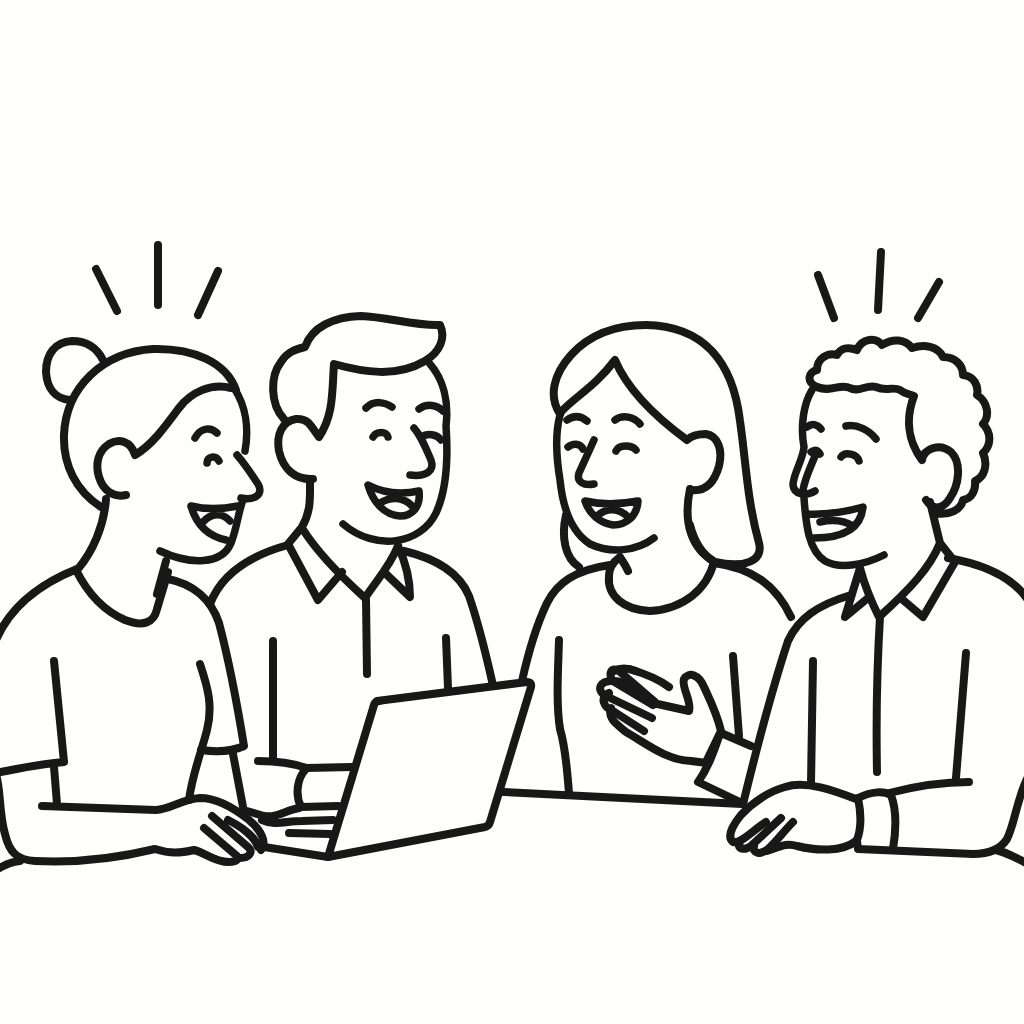
<!DOCTYPE html>
<html lang="en">
<head>
<meta charset="utf-8">
<title>Team talking around a laptop</title>
<style>
:root { --paper: #fefefd; --ink: #181818; }
html, body { margin: 0; width: 1024px; height: 1024px; overflow: hidden; background: var(--paper); }
svg { display: block; }
.line-art { fill: none; stroke: var(--ink); stroke-width: 8; stroke-linecap: round; stroke-linejoin: round; }
.face { stroke-width: 7.5; }
</style>
</head>
<body>
<svg width="1024" height="1024" viewBox="0 0 1024 1024" role="img" aria-label="Four smiling colleagues talking at a table with a laptop">
<g class="line-art">

  <g id="spark-left">
    <path d="M96 269L117 311M158 245V305M218 271L198 315"/>
  </g>
  <g id="spark-right">
    <path d="M818 275L834 318M881 252L878 310M939 282L918 318"/>
  </g>

  <g id="woman-with-bun">
    <g id="bun-hair">
      <path d="M103 360C96 346 84 341 72 341C55 342 46 354 46 372C47 389 56 399 70 400"/>
      <path d="M101 507C76 491 63 465 64 435C66 387 103 352 153 349C193 348 226 362 236 390"/>
      <path d="M231 388C211 383 191 392 179 408C165 427 152 445 135 455C131 441 119 438 109 444C98 451 95 464 99 477C103 490 113 498 126 495"/>
    </g>
    <g id="bun-face" class="face">
      <path d="M234 388C246 406 249 429 245 451"/>
      <path d="M237 455C245 464 252 475 258 484C264 494 255 501 241 498"/>
      <path d="M243 500C238 513 237 528 231 543C222 565 190 565 160 551"/>
      <path d="M195 438C201 427 211 427 217 433M207 463C207 456 216 455 219 461"/>
      <path d="M191 506C207 510 223 509 238 506M191 506C196 524 208 536 226 540M203 522C211 513 222 512 230 521"/>
    </g>
    <g id="bun-body">
      <path d="M106 499C104 526 93 551 78 569"/>
      <path d="M76 570C87 592 102 610 125 620C143 627 154 623 157 609L168 572M166 561L157 594"/>
      <path d="M77 569C42 583 11 605 -4 640"/>
      <path d="M168 579C193 584 211 599 219 623C228 657 237 703 244 746C231 752 216 752 201 750"/>
      <path d="M54 661L64 762C42 764 20 768 -4 773"/>
      <path d="M200 664C208 688 213 706 207 730C202 750 192 775 189 800M233 754L244 812"/>
    </g>
    <g id="bun-arm">
      <path d="M54 767L57 804M42 806L156 810C171 809 182 799 200 798C217 798 234 808 249 820C262 831 267 843 261 850"/>
      <path d="M-4 774C1 791 -1 814 5 834C9 851 16 860 35 861C75 863 118 858 155 849C170 854 181 853 194 850C206 853 214 862 229 862C236 862 240 859 237 856L204 828"/>
      <path d="M212 816L248 847C254 852 249 858 240 858M228 820C242 827 255 837 258 847M-4 870C4 865 11 862 20 861"/>
    </g>
  </g>

  <g id="man-with-quiff">
    <g id="quiff-hair">
      <path d="M284 419C270 404 270 376 281 362C287 352 296 349 305 347C312 327 333 317 361 316C388 317 414 326 440 325C446 338 440 352 425 361C396 378 363 372 334 364C332 390 334 415 319 437C311 427 309 418 296 419C282 421 276 435 279 451C283 469 295 480 313 479"/>
    </g>
    <g id="quiff-face" class="face">
      <path d="M430 364C443 379 449 401 446 426C448 454 448 487 436 513C421 544 376 552 343 524"/>
      <path d="M366 408C374 400 385 402 392 407M419 409C427 403 437 405 443 411M373 437C376 431 387 431 388 437M422 437C427 433 437 434 441 440"/>
      <path d="M414 428C421 436 425 446 431 460C435 471 426 477 410 475"/>
      <path d="M368 485C383 493 400 495 419 491C421 507 412 516 400 516C384 515 373 502 368 485ZM380 503C391 496 404 497 412 506"/>
    </g>
    <g id="quiff-body">
      <path d="M310 481C310 499 311 511 302 527L288 544L318 600L342 572M302 528C315 549 335 571 365 598C375 582 389 568 398 546"/>
      <path d="M386 574L410 597C410 579 406 563 398 546M366 600L367 674"/>
      <path d="M288 545C248 556 221 575 210 604M404 551C438 559 460 574 469 596C478 622 485 650 492 681"/>
      <path d="M273 641V758M446 638L448 688"/>
      <path d="M258 761C272 761 290 762 306 768L352 767M306 769C297 778 295 795 301 807L338 806M299 808C284 811 277 818 264 816L247 811"/>
      <path d="M262 820C275 826 286 821 302 821L333 820M289 833L330 834"/>
    </g>
  </g>

  <g id="laptop">
    <path d="M377 701L527 682Q532 682 531 687L490 822Q489 826 485 827L328 857L374 705Q375 701 380 701"/>
    <path d="M264 847L328 857"/>
  </g>
  <path id="table-edge" d="M504 792L742 804"/>

  <g id="woman-with-long-hair">
    <g id="long-hair">
      <path d="M560 414C548 396 554 374 571 355C590 334 617 325 646 325C704 326 733 362 740 421C746 462 747 500 759 543C764 562 743 568 715 562C691 549 683 522 690 489"/>
      <path d="M560 413C574 397 594 388 615 360C628 391 657 418 687 440C691 436 698 434 706 434C718 436 723 450 719 466C714 484 704 492 690 490"/>
      <path d="M566 515C561 537 565 558 579 567"/>
    </g>
    <g id="long-hair-face" class="face">
      <path d="M560 415C555 434 556 456 560 480C563 510 573 533 590 544C611 554 637 551 654 538"/>
      <path d="M567 420C574 415 581 416 587 421M615 420C623 414 634 417 640 424M568 447C573 443 580 443 583 449M616 451C619 444 632 445 636 450"/>
      <path d="M594 440L579 473C576 482 584 486 594 484"/>
      <path d="M585 501C602 505 622 504 638 501C637 516 627 525 613 525C600 523 589 514 585 501ZM597 516C607 507 619 508 628 517"/>
    </g>
    <g id="long-hair-body">
      <path d="M620 557C623 562 626 566 628 571M690 525C694 541 702 554 714 562C707 589 684 609 650 611C624 610 607 596 609 576C609 568 613 562 620 557"/>
      <path d="M610 565C575 570 557 583 547 603C536 626 528 654 522 681M714 563C752 568 776 585 791 617"/>
      <path d="M559 640C558 672 556 704 560 729C566 749 567 770 569 793M733 656L739 736"/>
    </g>
    <g id="open-hand">
      <path d="M655 702L619 671C611 666 608 674 613 681L653 705M653 703L689 711C692 701 681 687 684 679C689 671 699 675 704 687C711 702 717 714 721 731L707 760"/>
      <path d="M656 704C639 690 624 681 614 681C599 680 597 690 604 695L652 718M609 693C599 697 604 708 613 711L644 731M611 708C607 719 618 725 626 732C647 744 666 760 691 761L707 763"/>
      <path d="M629 669C643 673 657 678 669 687" />
      <path d="M721 733L751 746M720 734C714 750 709 767 698 782L742 803M614 671C621 667 628 668 636 671"/>
    </g>
  </g>

  <g id="man-with-curls">
    <g id="curly-hair">
      <path d="M817 387C806 382 808 372 817 370C817 359 827 352 837 355C841 347 850 347 857 350C862 338 876 337 882 345C893 338 905 339 912 348C924 344 938 346 943 357C955 357 963 365 963 375C974 376 979 386 977 395C988 402 990 416 983 424C992 433 991 446 983 453C988 464 985 477 975 481C976 491 971 499 963 500C961 510 949 516 934 513"/>
      <path d="M817 387C831 393 840 383 850 388C858 393 867 384 876 387C887 392 893 386 900 390C906 395 911 394 914 396C906 417 907 440 922 460C924 448 940 443 951 452C962 463 959 485 950 498C944 508 934 512 926 500"/>
    </g>
    <g id="curly-face" class="face">
      <path d="M812 390C804 403 800 425 804 447C803 460 793 474 793 485C794 494 805 497 815 491"/>
      <path d="M804 498C806 526 809 551 825 561C841 570 866 564 884 555"/>
      <path d="M807 427C812 423 817 424 821 429M846 426C857 424 869 430 876 439M811 452C815 449 818 450 820 454M841 457C845 451 857 454 859 461M815 456C811 466 805 478 803 490"/>
      <path d="M807 514C826 515 845 512 863 507C861 527 845 538 814 538M820 522C834 519 845 521 853 526"/>
    </g>
    <g id="curly-body">
      <path d="M930 502L940 543C930 568 909 590 879 617C872 603 865 587 860 568L845 617L868 598M940 543L955 562L923 617L903 600M880 617C877 667 876 721 877 772"/>
      <path d="M851 595C817 605 798 619 788 641C774 683 756 751 743 804M948 558C982 564 1012 576 1028 600"/>
      <path d="M813 661L811 783M966 653L956 778"/>
      <path d="M1028 777C1017 798 1015 823 1007 839C1000 850 987 854 973 854L858 849L857 841M969 782C946 782 920 785 889 793M858 798C872 791 884 791 891 795C897 811 896 831 893 849M858 798C862 817 860 832 857 840M996 850C1008 853 1017 858 1028 864"/>
    </g>
    <g id="resting-hand">
      <path d="M856 799C835 791 806 780 785 787C770 791 753 802 741 815C732 826 727 837 733 842C741 844 753 830 766 822"/>
      <path d="M740 842C736 849 744 851 751 846L781 818M754 846C752 854 761 855 768 849C777 841 783 832 793 822M767 851C778 848 785 842 797 846C817 851 842 852 856 841"/>
    </g>
  </g>

</g>
</svg>
</body>
</html>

■ ■ ■ ■

Exercise -> The word "curly" appears in how many lines of the records? Give the number only.

Output for this exercise -> 3